Benna's first proposals were to a Philadelphia bank and a couple of insurance companies, but they fell flat. So he made a guinea pig out of the Johnson Cos., a suburban Philadelphia employee benefits company where he was a partner. He persuaded some of the company's workers to try his idea, and their first contributions were made in January 1981.
By adding a company match--not discussed in the tax code change--Benna thought he could encourage low-wage employees to participate. This was key, for under Section 401(k), the amount high-wage earners could put into their accounts was pegged to how much the lesser paid workers contributed.
Benna's invention has revolutionized personal finance, transforming participants from simple benefit recipients to active managers of their retirement plans. For many employees, their 401(k) is their largest asset.
"It has not only increased people's awareness of saving for retirement, I think it has changed their orientation," said Laurie Fleischman, vice president of marketing at Diversified Investment Advisers, a retirement consulting company based in Purchase, N.Y. "The typical employee now sees himself more as a consumer of [financial] information."
Much of that awareness, Benna says, stems from the evolution of the 401(k) plan itself.
Employees contribute pretax dollars, and most companies match at least a portion of the employee's contribution. Investment earnings are tax-deferred until retirement, and employees can take their 401(k) with them when they change jobs. They can also borrow from their accounts and repay the loan with interest, and funds may be withdrawn to pay uninsured medical bills and certain other hardship expenses.
For employers, a 401(k) program can help attract and keep workers, and can be a less costly alternative to a traditional pension plan, particularly for small companies.

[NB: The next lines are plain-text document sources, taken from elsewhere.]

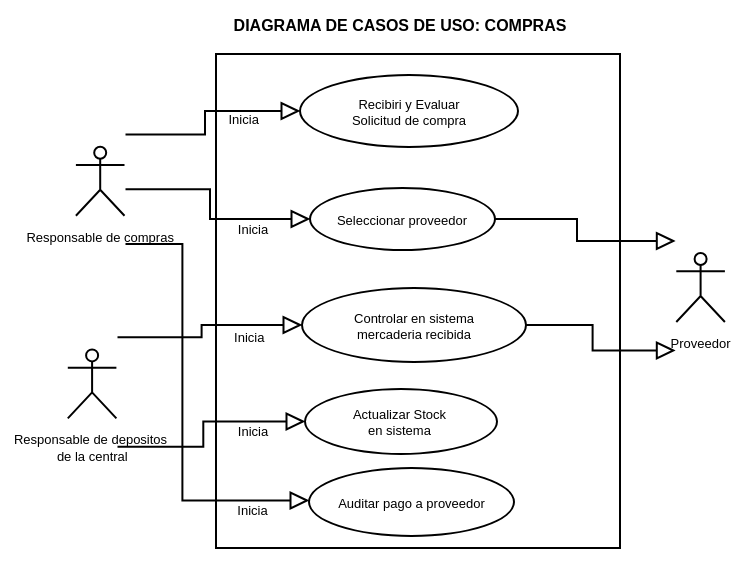
<!DOCTYPE html>
<html lang="es">
<head>
<meta charset="utf-8">
<title>Diagrama de casos de uso: Compras</title>
<style>
  :root { --ink: #000; --paper: #fff; }
  * { box-sizing: border-box; margin: 0; padding: 0; }
  html, body { width: 744px; height: 564px; overflow: hidden; background: var(--paper); }
  .diagram {
    position: relative; width: 744px; height: 564px; overflow: hidden;
    color: var(--ink); font: 13px/16px "Liberation Sans", Arial, sans-serif;
  }
  h1 {
    position: absolute; left: 200px; top: 16px; width: 400px;
    font-size: 16px; line-height: 20px; font-weight: 700; text-align: center; white-space: nowrap;
  }
  .system { position: absolute; left: 215px; top: 53px; width: 406px; height: 496px; border: 2px solid var(--ink); }
  .links { position: absolute; left: 0; top: 0; fill: none; stroke: var(--ink); stroke-width: 2; }
  .links .head { fill: var(--paper); }
  .use-case {
    position: absolute; left: var(--x); top: var(--y); width: var(--w); height: var(--h);
    display: flex; align-items: center; justify-content: center; padding-top: 3px;
    border: 2px solid var(--ink); border-radius: 50%; background: var(--paper);
    text-align: center; white-space: nowrap;
  }
  .actor-name, .link-name {
    position: absolute; left: var(--x); top: var(--y); transform: translateX(-50%);
    text-align: center; white-space: nowrap;
  }
  .actor-name { line-height: 17px; }
</style>
</head>
<body>
<main class="diagram">
  <h1>DIAGRAMA DE CASOS DE USO: COMPRAS</h1>
  <div class="system"></div>

  <svg class="links" width="744" height="564" viewBox="0 0 744 564" aria-hidden="true">
    <defs>
      <g id="actor">
        <circle cx="0" cy="6" r="6"/>
        <path d="M0 12V43M-24.3 18.3H24.3M-24.3 69L0 43L24.3 69"/>
      </g>
      <path id="arrowhead" class="head" d="M0 0L-16.5 -8V8Z"/>
    </defs>

    <g class="connectors">
      <path d="M125.5 134.5H205V111H282"/>
      <path d="M125.5 189.3H210V219H292"/>
      <path d="M125.5 244H182.4V500.5H291"/>
      <path d="M117.5 337.3H201.6V325H284"/>
      <path d="M117.5 446.7H203.3V421.5H287"/>
      <path d="M495 219H577V241H657"/>
      <path d="M526 325H592.6V350.5H657"/>
    </g>
    <g class="arrowheads">
      <use href="#arrowhead" x="298" y="111"/>
      <use href="#arrowhead" x="308" y="219"/>
      <use href="#arrowhead" x="307" y="500.5"/>
      <use href="#arrowhead" x="300" y="325"/>
      <use href="#arrowhead" x="303" y="421.5"/>
      <use href="#arrowhead" x="673.3" y="241"/>
      <use href="#arrowhead" x="673.3" y="350.5"/>
    </g>
    <g class="actors">
      <use href="#actor" x="100.2" y="146.7"/>
      <use href="#actor" x="92.1" y="349.4"/>
      <use href="#actor" x="700.6" y="253"/>
    </g>
  </svg>

  <p class="use-case" style="--x:299px;--y:74px;--w:220px;--h:74px">Recibiri y Evaluar<br>Solicitud de compra</p>
  <p class="use-case" style="--x:309px;--y:187px;--w:187px;--h:64px;padding-right:1px">Seleccionar proveedor</p>
  <p class="use-case" style="--x:301px;--y:287px;--w:226px;--h:76px">Controlar en sistema<br>mercaderia recibida</p>
  <p class="use-case" style="--x:304px;--y:388px;--w:194px;--h:67px;padding-right:3px">Actualizar Stock<br>en sistema</p>
  <p class="use-case" style="--x:308px;--y:467px;--w:207px;--h:70px">Auditar pago a proveedor</p>

  <p class="link-name" style="--x:243.7px;--y:112px">Inicia</p>
  <p class="link-name" style="--x:253px;--y:222px">Inicia</p>
  <p class="link-name" style="--x:249.3px;--y:330px">Inicia</p>
  <p class="link-name" style="--x:253px;--y:424px">Inicia</p>
  <p class="link-name" style="--x:252.5px;--y:503px">Inicia</p>

  <p class="actor-name" style="--x:100.2px;--y:229px">Responsable de compras</p>
  <p class="actor-name" style="--x:90.5px;--y:431px">Responsable de depositos<br>&nbsp;de la central</p>
  <p class="actor-name" style="--x:700.6px;--y:335px">Proveedor</p>
</main>
</body>
</html>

In early plans, contributions were managed by the employer. Employees eventually were given the option of directing their investments into broadly defined categories, and now most can select from a variety of specific funds.

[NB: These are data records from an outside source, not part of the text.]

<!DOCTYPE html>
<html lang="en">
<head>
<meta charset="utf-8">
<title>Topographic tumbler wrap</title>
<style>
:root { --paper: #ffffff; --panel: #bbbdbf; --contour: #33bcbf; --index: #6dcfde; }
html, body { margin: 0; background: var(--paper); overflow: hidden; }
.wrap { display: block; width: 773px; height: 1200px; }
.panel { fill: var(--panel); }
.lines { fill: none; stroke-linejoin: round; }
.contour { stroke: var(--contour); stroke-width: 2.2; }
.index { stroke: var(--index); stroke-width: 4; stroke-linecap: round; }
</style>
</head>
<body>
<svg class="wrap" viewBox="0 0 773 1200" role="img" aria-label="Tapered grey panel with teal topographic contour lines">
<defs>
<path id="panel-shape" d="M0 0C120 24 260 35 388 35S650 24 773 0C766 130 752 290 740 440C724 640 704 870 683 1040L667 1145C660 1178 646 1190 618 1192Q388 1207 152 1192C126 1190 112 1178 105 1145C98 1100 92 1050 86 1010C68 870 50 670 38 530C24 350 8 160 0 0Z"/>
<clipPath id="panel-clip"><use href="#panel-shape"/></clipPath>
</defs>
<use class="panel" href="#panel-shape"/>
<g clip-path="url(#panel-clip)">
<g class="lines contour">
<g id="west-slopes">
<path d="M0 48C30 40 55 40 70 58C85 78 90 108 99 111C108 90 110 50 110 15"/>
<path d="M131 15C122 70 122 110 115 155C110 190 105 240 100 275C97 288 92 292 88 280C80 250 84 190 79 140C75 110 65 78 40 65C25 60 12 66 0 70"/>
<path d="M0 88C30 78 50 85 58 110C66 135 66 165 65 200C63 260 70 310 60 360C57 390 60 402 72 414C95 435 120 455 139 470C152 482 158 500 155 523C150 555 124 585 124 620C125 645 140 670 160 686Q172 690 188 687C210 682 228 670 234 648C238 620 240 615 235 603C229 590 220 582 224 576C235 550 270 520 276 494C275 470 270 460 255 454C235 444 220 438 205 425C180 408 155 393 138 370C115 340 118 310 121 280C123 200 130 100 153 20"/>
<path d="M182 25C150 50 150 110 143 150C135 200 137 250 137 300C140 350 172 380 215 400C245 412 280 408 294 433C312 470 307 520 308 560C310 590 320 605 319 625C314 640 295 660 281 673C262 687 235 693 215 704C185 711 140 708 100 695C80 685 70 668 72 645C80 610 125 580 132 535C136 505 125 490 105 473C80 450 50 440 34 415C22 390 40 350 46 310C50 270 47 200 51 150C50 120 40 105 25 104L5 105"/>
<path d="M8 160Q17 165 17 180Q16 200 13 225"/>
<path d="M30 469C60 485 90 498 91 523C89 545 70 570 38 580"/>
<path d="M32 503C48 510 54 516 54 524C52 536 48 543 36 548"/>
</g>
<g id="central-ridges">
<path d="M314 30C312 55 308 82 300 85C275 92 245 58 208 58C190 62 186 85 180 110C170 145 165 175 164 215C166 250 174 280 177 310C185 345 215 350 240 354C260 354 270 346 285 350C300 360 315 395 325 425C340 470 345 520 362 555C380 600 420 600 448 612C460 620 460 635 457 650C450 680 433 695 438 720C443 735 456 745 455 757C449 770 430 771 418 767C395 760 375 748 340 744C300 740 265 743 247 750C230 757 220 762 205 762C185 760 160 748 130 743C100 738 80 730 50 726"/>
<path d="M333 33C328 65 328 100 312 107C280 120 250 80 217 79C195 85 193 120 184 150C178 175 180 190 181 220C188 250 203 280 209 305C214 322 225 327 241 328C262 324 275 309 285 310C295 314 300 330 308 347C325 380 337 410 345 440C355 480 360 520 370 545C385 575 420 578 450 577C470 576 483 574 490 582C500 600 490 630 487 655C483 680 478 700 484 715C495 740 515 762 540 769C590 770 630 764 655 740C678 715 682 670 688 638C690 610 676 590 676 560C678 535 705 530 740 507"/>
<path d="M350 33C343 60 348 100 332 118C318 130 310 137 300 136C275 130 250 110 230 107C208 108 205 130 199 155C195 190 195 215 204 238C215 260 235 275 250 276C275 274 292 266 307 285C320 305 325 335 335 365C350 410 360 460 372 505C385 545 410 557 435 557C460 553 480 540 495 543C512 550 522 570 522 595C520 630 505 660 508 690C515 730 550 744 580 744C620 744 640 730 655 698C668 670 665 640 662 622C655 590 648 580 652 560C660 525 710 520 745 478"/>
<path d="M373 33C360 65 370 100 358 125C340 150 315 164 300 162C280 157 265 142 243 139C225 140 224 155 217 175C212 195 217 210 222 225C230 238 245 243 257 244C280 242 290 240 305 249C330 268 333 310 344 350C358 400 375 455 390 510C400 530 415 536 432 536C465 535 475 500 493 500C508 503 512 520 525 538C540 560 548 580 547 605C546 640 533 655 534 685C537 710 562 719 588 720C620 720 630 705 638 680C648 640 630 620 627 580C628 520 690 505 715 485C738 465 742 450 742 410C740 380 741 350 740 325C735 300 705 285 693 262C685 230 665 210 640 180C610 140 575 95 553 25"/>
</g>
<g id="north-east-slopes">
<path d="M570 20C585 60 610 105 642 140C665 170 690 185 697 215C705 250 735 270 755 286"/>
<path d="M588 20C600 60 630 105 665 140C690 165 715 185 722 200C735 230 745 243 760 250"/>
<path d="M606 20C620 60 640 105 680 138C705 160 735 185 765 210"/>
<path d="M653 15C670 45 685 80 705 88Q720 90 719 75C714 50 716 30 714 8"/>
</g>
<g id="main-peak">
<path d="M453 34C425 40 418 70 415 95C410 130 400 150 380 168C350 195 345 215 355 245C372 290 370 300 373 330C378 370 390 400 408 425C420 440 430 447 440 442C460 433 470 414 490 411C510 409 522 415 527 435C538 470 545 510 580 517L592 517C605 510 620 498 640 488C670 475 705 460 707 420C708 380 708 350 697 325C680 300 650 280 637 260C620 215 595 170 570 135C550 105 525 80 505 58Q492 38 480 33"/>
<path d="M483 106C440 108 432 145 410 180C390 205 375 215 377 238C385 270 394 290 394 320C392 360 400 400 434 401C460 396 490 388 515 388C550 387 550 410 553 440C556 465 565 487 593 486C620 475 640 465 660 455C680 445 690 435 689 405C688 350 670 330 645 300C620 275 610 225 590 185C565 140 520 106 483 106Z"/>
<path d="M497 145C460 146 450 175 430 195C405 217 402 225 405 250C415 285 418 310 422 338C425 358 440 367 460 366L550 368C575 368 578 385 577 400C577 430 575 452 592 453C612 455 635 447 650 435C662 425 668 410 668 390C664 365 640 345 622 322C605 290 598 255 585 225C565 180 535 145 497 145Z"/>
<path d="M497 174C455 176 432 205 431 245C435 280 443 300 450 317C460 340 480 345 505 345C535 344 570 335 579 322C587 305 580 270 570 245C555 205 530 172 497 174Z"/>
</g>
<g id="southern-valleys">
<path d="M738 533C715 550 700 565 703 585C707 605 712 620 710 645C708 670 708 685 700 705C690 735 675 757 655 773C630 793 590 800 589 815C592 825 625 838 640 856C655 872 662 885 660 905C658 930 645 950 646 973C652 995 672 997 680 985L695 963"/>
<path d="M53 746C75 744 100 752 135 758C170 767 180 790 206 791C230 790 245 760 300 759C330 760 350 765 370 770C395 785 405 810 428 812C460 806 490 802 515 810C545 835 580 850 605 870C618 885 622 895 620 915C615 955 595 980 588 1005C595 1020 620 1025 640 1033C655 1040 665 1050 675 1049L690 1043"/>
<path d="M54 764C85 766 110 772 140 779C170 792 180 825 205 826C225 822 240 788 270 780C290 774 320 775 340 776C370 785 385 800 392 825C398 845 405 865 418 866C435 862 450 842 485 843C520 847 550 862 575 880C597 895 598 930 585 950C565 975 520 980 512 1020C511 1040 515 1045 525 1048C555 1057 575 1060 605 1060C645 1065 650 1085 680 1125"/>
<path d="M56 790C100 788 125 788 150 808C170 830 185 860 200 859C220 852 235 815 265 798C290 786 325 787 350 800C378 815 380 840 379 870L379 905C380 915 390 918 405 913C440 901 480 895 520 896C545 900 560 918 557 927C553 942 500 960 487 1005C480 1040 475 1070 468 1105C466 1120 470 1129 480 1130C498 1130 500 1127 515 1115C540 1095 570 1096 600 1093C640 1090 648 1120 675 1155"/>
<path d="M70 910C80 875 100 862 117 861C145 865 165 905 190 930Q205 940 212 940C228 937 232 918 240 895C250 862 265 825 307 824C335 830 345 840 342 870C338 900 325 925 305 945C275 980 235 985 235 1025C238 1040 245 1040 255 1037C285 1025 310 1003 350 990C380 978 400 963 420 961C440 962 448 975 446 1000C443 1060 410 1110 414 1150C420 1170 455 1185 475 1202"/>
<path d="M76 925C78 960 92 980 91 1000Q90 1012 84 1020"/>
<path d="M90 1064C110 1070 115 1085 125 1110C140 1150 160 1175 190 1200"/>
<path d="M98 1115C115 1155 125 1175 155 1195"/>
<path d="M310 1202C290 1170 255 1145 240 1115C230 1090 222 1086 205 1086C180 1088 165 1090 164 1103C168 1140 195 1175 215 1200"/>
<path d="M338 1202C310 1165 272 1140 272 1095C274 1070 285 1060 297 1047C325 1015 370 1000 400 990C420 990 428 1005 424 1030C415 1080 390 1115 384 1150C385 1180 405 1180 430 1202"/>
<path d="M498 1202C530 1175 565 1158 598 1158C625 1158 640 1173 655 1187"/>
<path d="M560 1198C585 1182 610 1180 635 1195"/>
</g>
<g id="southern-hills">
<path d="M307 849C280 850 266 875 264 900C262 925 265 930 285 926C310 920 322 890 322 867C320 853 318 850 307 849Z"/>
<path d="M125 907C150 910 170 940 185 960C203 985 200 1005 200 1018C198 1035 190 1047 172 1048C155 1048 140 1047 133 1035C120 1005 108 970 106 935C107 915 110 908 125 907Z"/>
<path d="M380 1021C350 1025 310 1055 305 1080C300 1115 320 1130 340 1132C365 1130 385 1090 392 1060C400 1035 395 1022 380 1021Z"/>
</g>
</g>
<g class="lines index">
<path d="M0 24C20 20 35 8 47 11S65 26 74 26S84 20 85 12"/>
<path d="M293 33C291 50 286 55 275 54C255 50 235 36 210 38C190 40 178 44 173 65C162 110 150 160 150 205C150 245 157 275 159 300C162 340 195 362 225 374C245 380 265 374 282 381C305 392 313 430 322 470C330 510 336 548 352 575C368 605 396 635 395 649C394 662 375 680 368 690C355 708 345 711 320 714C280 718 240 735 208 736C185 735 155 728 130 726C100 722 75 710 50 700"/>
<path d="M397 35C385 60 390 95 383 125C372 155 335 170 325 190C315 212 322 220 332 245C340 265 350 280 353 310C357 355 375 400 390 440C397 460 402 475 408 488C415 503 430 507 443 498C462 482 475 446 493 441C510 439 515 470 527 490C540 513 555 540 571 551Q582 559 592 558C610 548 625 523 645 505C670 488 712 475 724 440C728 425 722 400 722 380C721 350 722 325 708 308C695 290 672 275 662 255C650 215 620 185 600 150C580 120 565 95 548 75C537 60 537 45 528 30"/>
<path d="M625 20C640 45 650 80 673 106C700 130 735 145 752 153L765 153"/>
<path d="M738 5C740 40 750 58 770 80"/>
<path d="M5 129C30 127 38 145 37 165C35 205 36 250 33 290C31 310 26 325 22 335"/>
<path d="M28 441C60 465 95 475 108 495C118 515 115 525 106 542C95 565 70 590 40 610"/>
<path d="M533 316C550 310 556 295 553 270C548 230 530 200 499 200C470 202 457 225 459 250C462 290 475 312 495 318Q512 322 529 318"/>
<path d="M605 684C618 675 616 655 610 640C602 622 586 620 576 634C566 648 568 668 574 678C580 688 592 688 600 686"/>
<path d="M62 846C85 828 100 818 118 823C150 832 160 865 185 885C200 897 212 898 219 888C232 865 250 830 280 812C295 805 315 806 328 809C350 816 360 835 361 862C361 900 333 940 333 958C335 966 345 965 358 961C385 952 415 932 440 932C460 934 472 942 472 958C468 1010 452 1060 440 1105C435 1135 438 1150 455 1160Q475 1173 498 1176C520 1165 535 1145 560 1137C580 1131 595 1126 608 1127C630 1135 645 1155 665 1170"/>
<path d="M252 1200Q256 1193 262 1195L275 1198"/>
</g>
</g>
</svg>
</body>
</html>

But employers still choose the funds offered to employees and the company that administrates the plan. That leaves employers open to lawsuits when they change plan administrators and open to criticism about limited choices for workers.
"No one mutual fund family does everything the best," said John Fletcher, who administered the first 401(k) plan for the Johnson Cos. and now is a consultant with Jamison, Pa.-based Plan Advisory Services.
"They may be good value managers, they may be good bond managers. One fund may be better in international funds, another in small caps. But I've never seen one fund family do everything great. So why not have the ability as a participant to pick the best of the best?"
Benna predicts that unrestricted choice is where the 401(k) is headed. In the next 10 years, he expects employers to get out of 401(k) administration altogether, giving employees complete choice over how to invest their funds.